By Kim Schwartz, Texas Righto Life
Prime Minister Justin Trudeau’s Liberal Party recently voted down a bill that aimed to prevent the state from euthanizing mentally ill Canadians. The bill, introduced by Conservative lawmaker Ed Fast as private members bill C-314, sought to amend Canada’s Criminal Code, asserting that a mental disorder should not be considered a grievous and irremediable medical condition eligible for assisted suicide.
Fast’s argument centered around the importance of providing vulnerable citizens with suicide prevention counseling rather than allowing the state to facilitate their deaths. He warned that Canada’s medical assistance in dying [MAID] regime would normalize euthanasia as a solution for those suffering from mental disorders, including depression, where suicidal ideation could be a symptom.
Despite strong opposition from Fast and his supporters, Trudeau and the majority of Liberal Party members, along with the Bloc Quebecois, voted against the bill, leading to its defeat in a close vote of 167 to 150. However, a handful of Liberal Party members broke ranks and supported C-314.
The bill garnered support from the Canadian Association for Suicide Prevention and the Society of Canadian Psychiatry [CASP].
The CASP stated that it felt “strongly that extreme caution needs to be taken with [Medical Assistance in Dying] and a thought-out, failproof, measured system of safeguards needs to be in place so that those most vulnerable will be protected from a medically assisted premature death that could be avoided by adequate treatment and care.”
The organization blasted the government for failing to deliver on promises that such safeguards would be implemented.
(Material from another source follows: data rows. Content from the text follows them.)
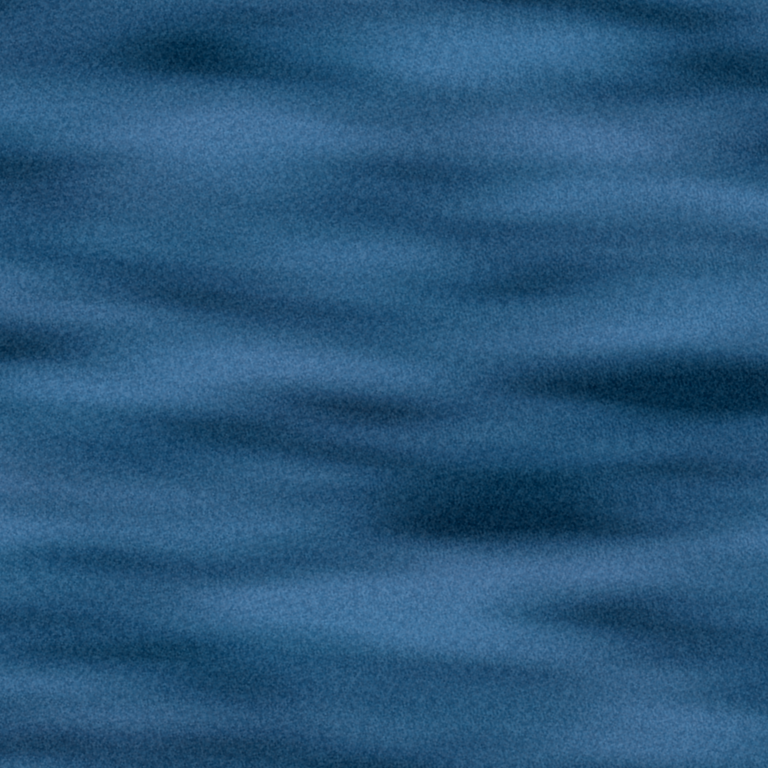
Reproduce this texture procedurally as a WebGL 2 fragment shader.

```glsl
#version 300 es
precision highp float;
// Soft, out-of-focus water: blurred horizontal ripples under a fine grain.
// Stretched layers of gradient noise are warped, summed and normalised, then
// mapped through a blue colour ramp; turned value noise adds the grain.

uniform vec2 u_resolution;
out vec4 fragColor;

// Ripple layers: cells across, cells up, strength
const int LAYERS = 4;
const vec3 RIPPLES[LAYERS] = vec3[](
    vec3(1.2, 4.2, 0.55),
    vec3(2.0, 9.0, 1.00),
    vec3(3.0, 16.0, 0.82),
    vec3(5.5, 29.0, 0.28));
const float RIPPLE_SPREAD = 0.30;   // standard deviation of the summed layers
const float RIPPLE_CONTRAST = 0.88;
const float SLOPE = 0.045;          // gentle fall of the ripples to the right
const float WARP = 0.03;            // bending of the ripples
const vec2 WARP_CELLS = vec2(2.1, 2.6);

const float GRAIN_CELLS = 370.0;
const float GRAIN_STRENGTH = 0.08;
const float GRAIN_TINT = 0.028;
const mat2 GRAIN_TURN = mat2(0.8, 0.6, -0.6, 0.8);
const vec2 TINT_CELLS = vec2(3.0, 9.0);
const float TINT_STRENGTH = 0.03;

// Ramp from trough to crest; stops are in standard deviations
const int STOPS = 6;
const float LEVELS[STOPS] = float[](-2.2, -1.3, -0.62, 0.04, 0.72, 1.6);
const vec3 WATER[STOPS] = vec3[](
    vec3(0.03, 0.17, 0.27),
    vec3(0.09, 0.25, 0.37),
    vec3(0.13, 0.30, 0.44),
    vec3(0.17, 0.35, 0.49),
    vec3(0.21, 0.39, 0.54),
    vec3(0.26, 0.44, 0.60));

float hash(vec2 p) {
    return fract(sin(dot(p, vec2(127.1, 311.7))) * 43758.5453);
}

float cornerSlope(vec2 cell, vec2 offset) {
    float angle = 6.28319 * hash(cell);
    return dot(vec2(cos(angle), sin(angle)), offset);
}

// Smooth noise around zero
float gradientNoise(vec2 p) {
    vec2 i = floor(p), f = fract(p), e = vec2(1.0, 0.0);
    vec2 w = f * f * f * (f * (f * 6.0 - 15.0) + 10.0);
    float low = mix(cornerSlope(i, f), cornerSlope(i + e.xy, f - e.xy), w.x);
    float high = mix(cornerSlope(i + e.yx, f - e.yx), cornerSlope(i + e.xx, f - e.xx), w.x);
    return mix(low, high, w.y);
}

// Small-scale noise from -0.5 to 0.5
float valueNoise(vec2 p) {
    vec2 i = floor(p), f = fract(p), e = vec2(1.0, 0.0);
    vec2 w = f * f * (3.0 - 2.0 * f);
    float low = mix(hash(i), hash(i + e.xy), w.x);
    float high = mix(hash(i + e.yx), hash(i + e.xx), w.x);
    return mix(low, high, w.y) - 0.5;
}

// Height of the water in standard deviations
float rippleHeight(vec2 p) {
    p.y += SLOPE * p.x + WARP * gradientNoise(p * WARP_CELLS + 41.3);
    float height = 0.0;
    for (int k = 0; k < LAYERS; k++) {
        vec2 shift = vec2(23.6, 14.3) * float(k + 1);
        height += RIPPLES[k].z * gradientNoise(p * RIPPLES[k].xy + shift);
    }
    return height / RIPPLE_SPREAD * RIPPLE_CONTRAST;
}

vec3 waterColour(float height) {
    vec3 colour = WATER[0];
    for (int k = 1; k < STOPS; k++) {
        float t = (height - LEVELS[k - 1]) / (LEVELS[k] - LEVELS[k - 1]);
        colour = mix(colour, WATER[k], clamp(t, 0.0, 1.0));
    }
    return colour;
}

void main() {
    vec2 p = gl_FragCoord.xy / min(u_resolution.x, u_resolution.y);
    vec3 colour = waterColour(rippleHeight(p));

    // Faint warm and cool patches
    colour += vec3(1.0, -0.2, -0.3) * TINT_STRENGTH * gradientNoise(p * TINT_CELLS + 73.1);

    // Two turned layers of grain, with a trace of colour
    vec2 g = GRAIN_TURN * p * GRAIN_CELLS;
    vec2 h = GRAIN_TURN * g * 1.13 + 91.7;
    colour += GRAIN_STRENGTH * (valueNoise(g) + valueNoise(h));
    colour += vec3(1.0, -0.3, -0.7) * GRAIN_TINT * valueNoise(g + 517.5);

    fragColor = vec4(clamp(colour, 0.0, 1.0), 1.0);
}
```
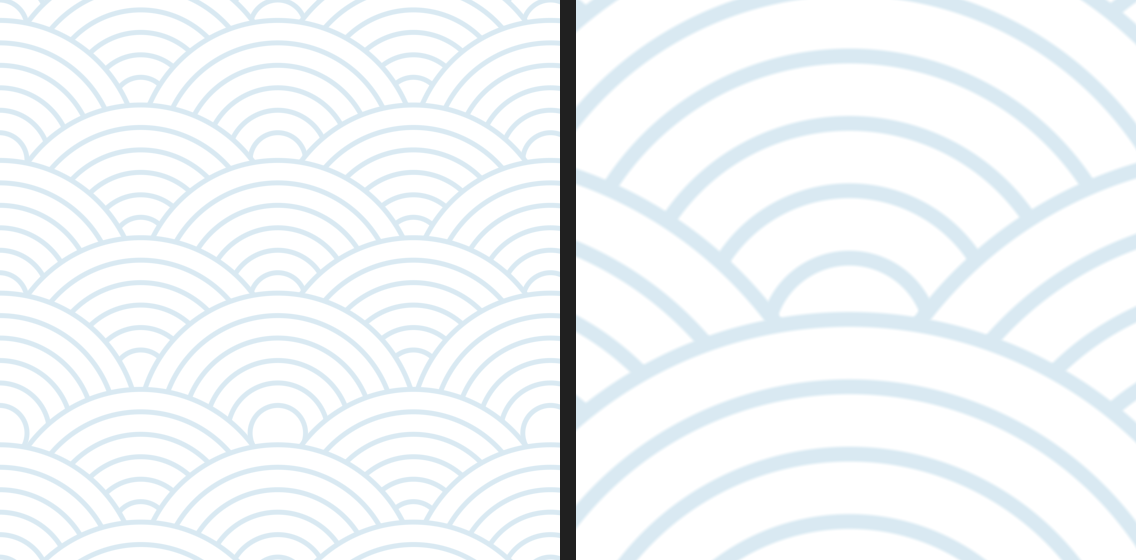
Left, the full canvas; right, a detail of the centre.
A WebGL 2 fragment shader for this pattern:

```glsl
#version 300 es
precision highp float;
// Overlapping fans of pale blue concentric arcs on white, in staggered rows.

uniform vec2 u_resolution;
out vec4 outColor;

// Coverage of the concentric ring lines at distance d from a fan centre.
float ringLines(float d, float soft) {
    float spacing = 30.8;
    float fromInner = max(d, 24.0) - 38.0;   // nothing inside the smallest ring
    float gap = abs(mod(fromInner + 0.5 * spacing, spacing) - 0.5 * spacing);
    return 1.0 - smoothstep(3.4 - soft, 3.4 + soft, gap);
}

// Fan centre nearest to x in a row; the leftmost plain column sits a bit wide.
float columnCentre(float x, bool shifted) {
    float first = shifted ? 193.0 : 7.0;
    float k = round((x - first) / 374.0);
    return first + 374.0 * k - (!shifted && k < 0.5 ? 8.0 : 0.0);
}

// Top of a row: rows come in pairs, and four rows make a slightly uneven block.
float rowTop(int row) {
    int block = row / 4 - 1;
    float top = 144.0 + (block > 0 ? 390.0 : 374.0) * float(block);
    top += (row % 4) / 2 == 1 ? 182.0 : 0.0;
    return top + (row % 2 == 1 ? 76.0 : 0.0);
}

void main() {
    // The canvas is 768 units high, with y running downward.
    float unitsPerPixel = 768.0 / u_resolution.y;
    vec2 p = gl_FragCoord.xy * unitsPerPixel;
    p.y = 768.0 - p.y;
    float soft = max(0.75 * unitsPerPixel, 1.1);

    // Paint rows from top to bottom, each covering the one above.
    float ink = 0.0;
    for (int row = 0; row < 12; row++) {
        float radius = 192.0;
        vec2 centre = vec2(columnCentre(p.x, row % 2 == 0), rowTop(row) + radius);
        float d = distance(p, centre);
        float cover = 1.0 - smoothstep(-soft, soft, d - radius - 3.4);
        // Keep the rim solid so that its outer edge is smoothed only once.
        ink = mix(ink, ringLines(min(d, radius), soft), cover);
    }

    vec3 paper = vec3(1.0);
    vec3 paleBlue = vec3(0.85, 0.915, 0.95);
    outColor = vec4(mix(paper, paleBlue, ink), 1.0);
}
```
Montreal lawyer Natalia Manole pointed out the dilemma of legalizing euthanasia for people with mental illness, given that the desire to die is often a symptom of their condition, potentially compromising their ability to provide genuine consent:
“So how can we legalize medical aid in dying for people with mental illness, knowing that the desire to die is in most cases a symptom of mental illness? In other words, consent would be vitiated in most cases.”
The Society of Canadian Psychiatry recommended pausing the planned 2024 expansion of MAID for mental illness, emphasizing the importance of addressing social differences like poverty and housing insecurity that contribute to mental health struggles.
The defeat of bill C-314 stirred intense debate within the medical and political communities. Dr. K. Sonu Gaind, Chief of Psychiatry at Sunnybrook Hospital, expressed concerns about providing death under false pretenses to individuals struggling with mental illness, who might otherwise recover with proper support and treatment.
Critics of the expansion of MAID, including Jeff Gunnarson, President of the Campaign Life Coalition, and Alex Schadenberg, Executive Director of the Euthanasia Prevention Coalition, argued against the normalization of euthanasia. Schadenberg stated, “This is not a ‘settled’ issue. We will not be silent in the face of killing.”
A recent Angus Reid poll showed that 51% of Canadians opposed the idea of offering MAID for irremediable mental illness, while 31% supported it.
Canada euthanized more than 27 people per day in 2021, according to National Review Online. Last year, the number climbed to 36 people killed per day.